This type of hearing loss is the result of an issue in the outer or middle ear that prevents sound from reaching the inner ear. Many cases of conductive hearing losses are temporary and are easily treated with medication or surgery. In other cases, people often benefit from the use of a hearing aid.
Many factors can cause conductive hearing loss, but some more common reasons are having fluid in the middle ear from colds, ear infections, allergies, perforated eardrum, impacted earwax, benign tumors, swimmer’s ear, foreign obstruction in the canal, and absence or malformation of the outer ear, ear canal, or middle ear.
This type of hearing loss is the result of an issue in the inner ear and occurs when hair cells in the cochlea are missing or damaged. The hair cells are responsible for producing nerve signals to the brain in order to interpret sounds.
The more common causes of sensorineural hearing loss include illnesses, ototoxic drugs, genetics, aging, head trauma, malformation of the inner ear, and exposure to loud noise.
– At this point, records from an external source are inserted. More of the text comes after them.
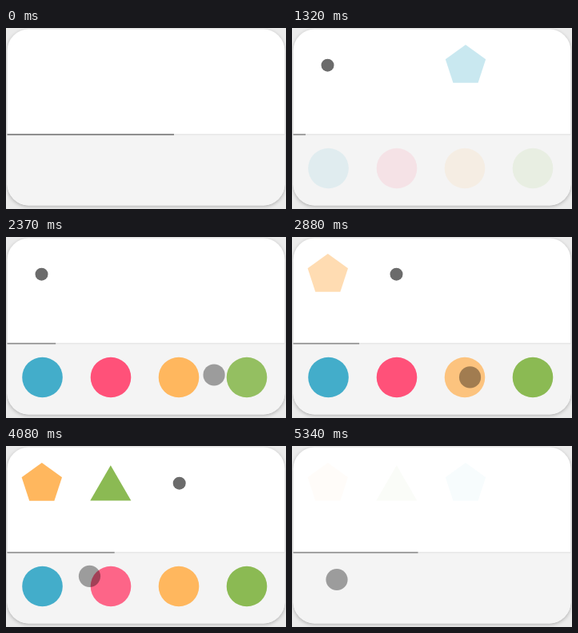
Animation of 350x227 px, one loop 5760 ms. Source, as an HTML page with a canvas:

```html
<!DOCTYPE html>
<html lang="en">
<head>
<meta charset="utf-8">
<title>Shape memory game</title>
<style>
  html, body { margin: 0; width: 100%; height: 100%; overflow: hidden; background: #ebebeb; }
  canvas { display: block; }
</style>
</head>
<body>
<canvas width="350" height="227"></canvas>
<script>
const ctx = document.querySelector('canvas').getContext('2d');
const LOOP = 5760, STEP = 30, LAST = 5340;
const BLUE = '#43adca', PINK = '#ff5179', ORANGE = '#ffb75e', GREEN = '#8bba53';

const buttons = [[45.5, BLUE], [131, PINK], [216, ORANGE], [301, GREEN]];
const BUTTON_Y = 176, BUTTON_R = 25.3;

const shapes = [
  { x: 44.8, sides: 5, color: ORANGE, click: 2760 },
  { x: 130.8, sides: 3, color: GREEN, click: 3435 },
  { x: 217, sides: 5, color: BLUE, click: 4515 },
];

// Cursor moves: start, end, from, to, arc height
const moves = [
  [1700, 2757, [364, 170], [222, 176], 1.8],
  [2850, 3350, [222, 176], [297, 175], 3],
  [3520, 4340, [297, 175], [56, 167.5], 8.8],
];

const ramp = (t, a, b) => Math.min(1, Math.max(0, (t - a) / (b - a)));
const ease = p => p < .5 ? 2 * p * p : 1 - 2 * (1 - p) ** 2;

function cursorAt(t) {
  const [a, b, from, to, arc] = moves.findLast(m => t >= m[0]) || moves[0];
  const p = ease(ramp(t, a, b));
  return [
    from[0] + (to[0] - from[0]) * p,
    from[1] + (to[1] - from[1]) * p - 4 * arc * p * (1 - p),
  ];
}

// Hover strength, averaged over the last moments for a soft transition
function hover(t, x) {
  let inside = 0;
  for (let i = 0; i < 12; i++) {
    const [cx, cy] = cursorAt(t - i * 12);
    if (Math.hypot(cx - x, cy - BUTTON_Y) < BUTTON_R) inside++;
  }
  return inside / 12;
}

function fill(color, alpha = 1) {
  ctx.globalAlpha = alpha;
  ctx.fillStyle = color;
  ctx.fill();
  ctx.globalAlpha = 1;
}

function disc(x, y, r, color, alpha) {
  ctx.beginPath();
  ctx.arc(x, y, r, 0, Math.PI * 2);
  fill(color, alpha);
}

function polygon({ x, sides, color }, alpha) {
  const r = sides === 5 ? 26.5 : 29.5;
  const y = sides === 5 ? 47.4 : 53.8;
  ctx.beginPath();
  for (let i = 0; i < sides; i++) {
    const a = i * 2 * Math.PI / sides;
    ctx.lineTo(x + r * Math.sin(a), y - r * Math.cos(a));
  }
  ctx.closePath();
  fill(color, alpha);
}

function shapeAlpha(t, i) {
  const preview = ramp(t, i * 130, 250 + i * 130) * (1 - ramp(t, 950 + i * 110, 1160 + i * 110));
  const click = shapes[i].click;
  const answer = ramp(t, click, click + 250) * (1 - ramp(t, 4710, 5367));
  return t < 1500 ? preview : answer;
}

function card() {
  ctx.fillStyle = '#ebebeb';
  ctx.fillRect(0, 0, 350, 227);
  ctx.beginPath();
  ctx.roundRect(1.5, 1.5, 347, 221, 27);
  ctx.save();
  ctx.shadowColor = 'rgba(0,0,0,.25)';
  ctx.shadowBlur = 4;
  ctx.shadowOffsetY = 1.5;
  fill('#fff');
  ctx.restore();
  ctx.save();
  ctx.clip();
  ctx.fillStyle = '#f4f4f4';
  ctx.fillRect(0, 134, 350, 90);
  ctx.fillStyle = '#e6e6e6';
  ctx.fillRect(0, 132.8, 350, 1.6);
  ctx.restore();
}

function timer(t) {
  const resetting = t < 540;
  const width = resetting
    ? 208.5 * (1 - ramp(t, 0, 520)) ** 2
    : .043 * Math.max(0, Math.min(t, 4588) - 960);
  ctx.fillStyle = resetting ? '#707070' : '#8a8a8a';
  ctx.fillRect(1.5, 132.8, width, 1.6);
}

function draw(t) {
  card();
  timer(t);
  shapes.forEach((s, i) => polygon(s, shapeAlpha(t, i)));

  const next = shapes.find(s => t < s.click);
  if (next) disc(next.x - .3, 46.7, 8, '#6b6b6b', ramp(t, 1110, 1230));

  const shown = ramp(t, 1275, 1680) * (1 - ramp(t, 4590, 4800));
  for (const [x, color] of buttons) {
    disc(x, BUTTON_Y, BUTTON_R, color, shown * (1 - .22 * hover(t, x)));
  }
  if (t >= moves[0][0]) disc(...cursorAt(t), 13.6, '#000', .36);
}

function frame(now) {
  const t = now % LOOP;
  draw(Math.min(LAST, Math.floor(t / STEP) * STEP));
  requestAnimationFrame(frame);
}
requestAnimationFrame(frame);
</script>
</body>
</html>
```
This type of hearing loss is a combination of conductive hearing loss and sensorineural hearing loss. It typically occurs when there is damage to either the outer or middle ear as well as the inner ear or auditory nerve.